New publication

Hi friends! Dr. Robert Wisnovsky has published a collaborative work with many different colleagues, including McGill’s Dr. Faith Wallis.

“This volume contains case studies that examine how medieval cultures (western European, Arab/Islamic and Jewish) adopted ideas from the past and from each other in fields such as philosophy, literature, religion, and medicine.

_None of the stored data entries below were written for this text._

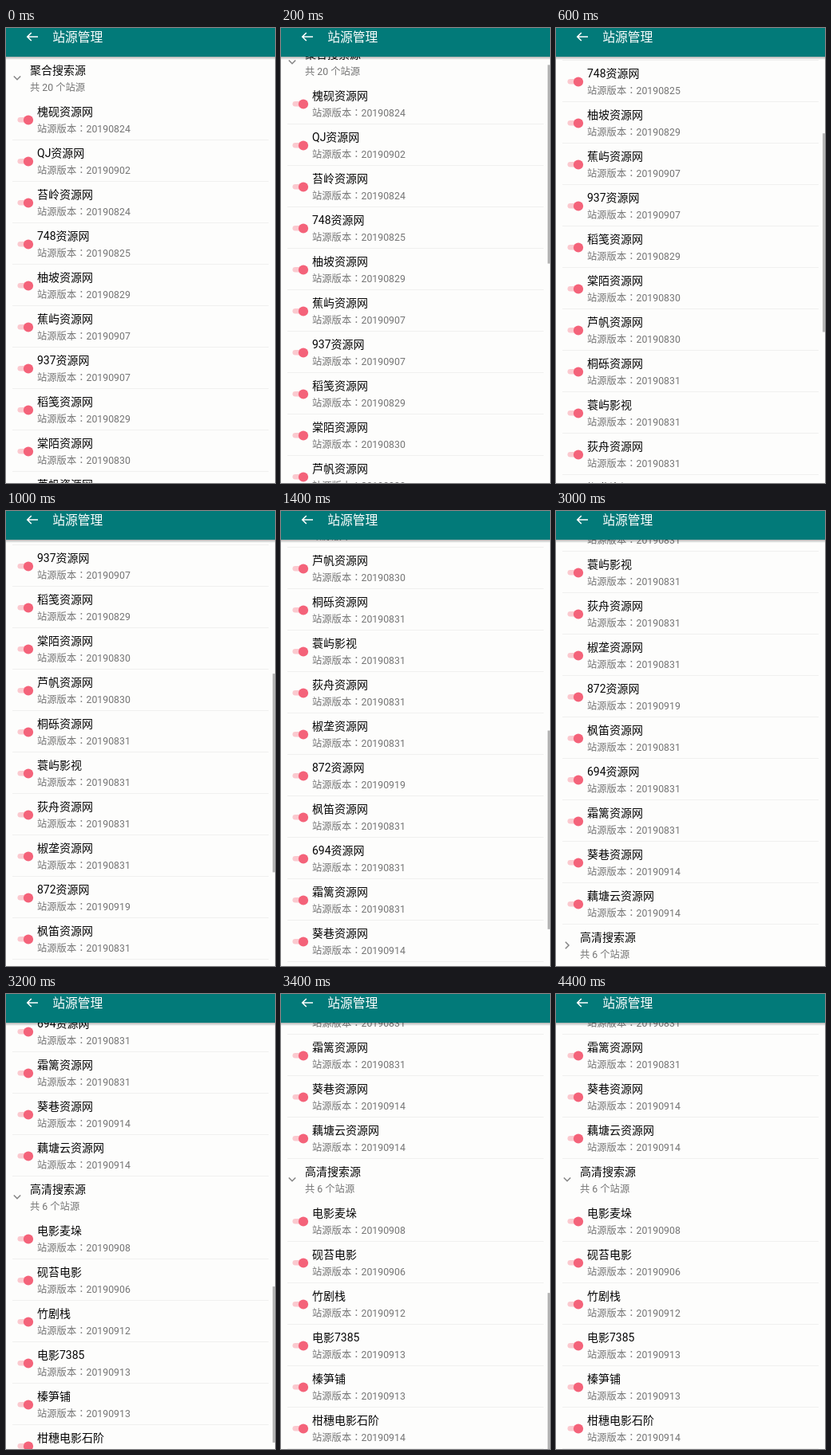
These frames come from a looping animation (337 by 571 pixels, 5 s). An HTML page:

```html
<!DOCTYPE html>
<html lang="zh-CN">
<head>
<meta charset="utf-8">
<title>站源管理</title>
<style>
html, body { margin: 0; width: 100%; height: 100%; overflow: hidden; background: #fdfdfc; }
svg { display: block; width: 337px; height: 571px; }
text { font-family: Roboto, "Noto Sans CJK SC", "Noto Sans CJK", sans-serif; white-space: pre; }
.name { font-size: 14px; font-weight: 500; fill: #060606; }
.name .latin { font-weight: 400; }
.sub { font-size: 12.3px; fill: #757575; }
.colon { font-family: "Noto Sans CJK TC", "Noto Sans CJK", sans-serif; }
.title { font-size: 15.8px; font-weight: 500; fill: #fff; }
</style>
</head>
<body>
<svg viewBox="0 0 337 571">
  <defs>
    <clipPath id="view"><rect y="36" width="337" height="535"/></clipPath>
    <linearGradient id="shade" x2="0" y2="1">
      <stop offset="0" stop-color="#000" stop-opacity=".3"/>
      <stop offset="1" stop-color="#000" stop-opacity="0"/>
    </linearGradient>
  </defs>
  <rect width="337" height="571" fill="#fdfdfc"/>
  <g clip-path="url(#view)">
    <g id="list"></g>
    <rect id="bar" x="334" width="3" fill="#b6b6b6"/>
  </g>
  <rect y="36" width="337" height="4" fill="url(#shade)"/>
  <rect width="337" height="36" fill="#027a79"/>
  <path d="M40 11H27M31.8 6L26.8 11L31.8 16" fill="none" stroke="#fff" stroke-width="1.6"/>
  <text class="title" x="58.2" y="16.8">站源管理</text>
</svg>
<script>
const ROW = 52, TOP = 37, VIEW = 534, LOOP = 5000, STEP = 200;

const groups = [
  { name: "聚合搜索源", items: [
    ["槐砚资源网", "0824"], ["QJ资源网", "0902"], ["苔岭资源网", "0824"], ["748资源网", "0825"],
    ["柚坡资源网", "0829"], ["蕉屿资源网", "0907"], ["937资源网", "0907"], ["稻笺资源网", "0829"],
    ["棠陌资源网", "0830"], ["芦帆资源网", "0830"], ["桐砾资源网", "0831"], ["蓑屿影视", "0831"],
    ["荻舟资源网", "0831"], ["椒垄资源网", "0831"], ["872资源网", "0919"], ["枫笛资源网", "0831"],
    ["694资源网", "0831"], ["霜篱资源网", "0831"], ["葵巷资源网", "0914"], ["藕塘云资源网", "0914"]
  ] },
  { name: "高清搜索源", items: [
    ["电影麦垛", "0908"], ["砚苔电影", "0906"], ["竹剧栈", "0912"],
    ["电影7385", "0913"], ["榛笋铺", "0913"], ["柑穗电影石阶", "0914"]
  ] }
];

// [start ms, scroll offset, scrollbar opacity]
const steps = [
  [0, 0, 0], [200, 20, 1], [400, 90, 1], [600, 204, 1], [800, 358, 1],
  [1200, 358, .5], [1400, 511, 1], [1600, 610, 1], [2000, 610, .5],
  [2200, 610, 0], [3200, 900, 1], [3400, 922, 1], [3800, 922, .5], [4000, 922, 0]
];
const OPEN_AT = 3200;

const list = document.getElementById("list");
const bar = document.getElementById("bar");

const text = (cls, x, y, body) => `<text class="${cls}" x="${x}" y="${y}">${body}</text>`;
const latin = s => s.replace(/[A-Z0-9]+/g, `<tspan class="latin">$&</tspan>`);

function header(group, y, id) {
  return text("name", 30, y + 5, group.name) +
    text("sub", 30, y + 26, `共 ${group.items.length} 个站源`) +
    `<path id="${id}" fill="none" stroke="#858585" stroke-width="1.5"/>`;
}

function item([name, date], y) {
  return `<rect x="14.5" y="${y + 7}" width="17" height="6.6" rx="3.3" fill="#fbc9cf"/>` +
    `<circle cx="28" cy="${y + 10.5}" r="6.1" fill="#f4637a"/>` +
    text("name", 39, y + 5, latin(name)) +
    text("sub", 39, y + 26, `站源版本<tspan class="colon" lang="zh-TW">：</tspan>2019${date}`) +
    `<rect x="8" y="${y + 35}" width="321" height="1" fill="#f0f0ef"/>`;
}

function build() {
  let y = 53;
  list.innerHTML = groups.map((group, g) => {
    const head = header(group, y, "arrow" + g);
    y += ROW;
    const rows = group.items.map(it => {
      const row = item(it, y);
      y += ROW;
      return row;
    }).join("");
    return head + `<g id="items${g}">${rows}</g>`;
  }).join("");
}

function setArrow(g, y, open) {
  const d = open ? `M9.8 ${y + 7.5}l4.2 4.2l4.2 -4.2` : `M11.8 ${y + 5.8}l4.2 4.2l-4.2 4.2`;
  document.getElementById("arrow" + g).setAttribute("d", d);
}

function draw(ms) {
  const t = Math.floor((ms % LOOP) / STEP) * STEP;
  const [, scroll, alpha] = steps.filter(s => s[0] <= t).pop();
  const open = t >= OPEN_AT;
  const total = ROW * (22 + (open ? 6 : 0));

  list.setAttribute("transform", `translate(0 ${-scroll})`);
  document.getElementById("items1").style.display = open ? "" : "none";
  setArrow(0, 53, true);
  setArrow(1, 53 + ROW * 21, open);

  bar.setAttribute("y", TOP + scroll * VIEW / total);
  bar.setAttribute("height", VIEW * VIEW / total);
  bar.setAttribute("opacity", alpha);
}

build();
const start = performance.now();
function tick() {
  draw(performance.now() - start);
  requestAnimationFrame(tick);
}
draw(0);
requestAnimationFrame(tick);
</script>
</body>
</html>
```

In this volume the McGill University Research Group on Transmission, Translation, and Transformation in Medieval Cultures and their collaborators initiate a new reflection on the dynamics involved in receiving texts and ideas from antiquity or from other contemporary cultures. For all their historic specificity, the western European, Arab/Islamic and Jewish civilizations of the Middle Ages were nonetheless co-participants in a complex web of cultural transmission that operated via translation and inevitably involved the transformation of what had been received. This three-fold process is what defines medieval intellectual history. Every act of transmission presumes the existence of some ‘efficient cause’ – a translation, a commentary, a book, a library, etc. Such vehicles of transmission, however, are not passive containers in which cultural products are transported. On the contrary: the vehicles themselves select, shape, and transform the material transmitted, making ancient or alien cultural products usable and attractive in another milieu. The case studies contained in this volume attempt to bring these larger processes into the foreground.  They lay the groundwork for a new intellectual history of medieval civilizations in all their variety, based on the core premise that these shared not only a cultural heritage from antiquity but, more importantly, a broadly comparable ‘operating system’ for engaging with that heritage.  Each was a culture of transmission, claiming ownership over the prestigious knowledge inherited from the past. Each depended on translation. Finally, each transformed what it appropriated.”

Vehicles of Transmission, Translation, and Transformation in Medieval Textual Culture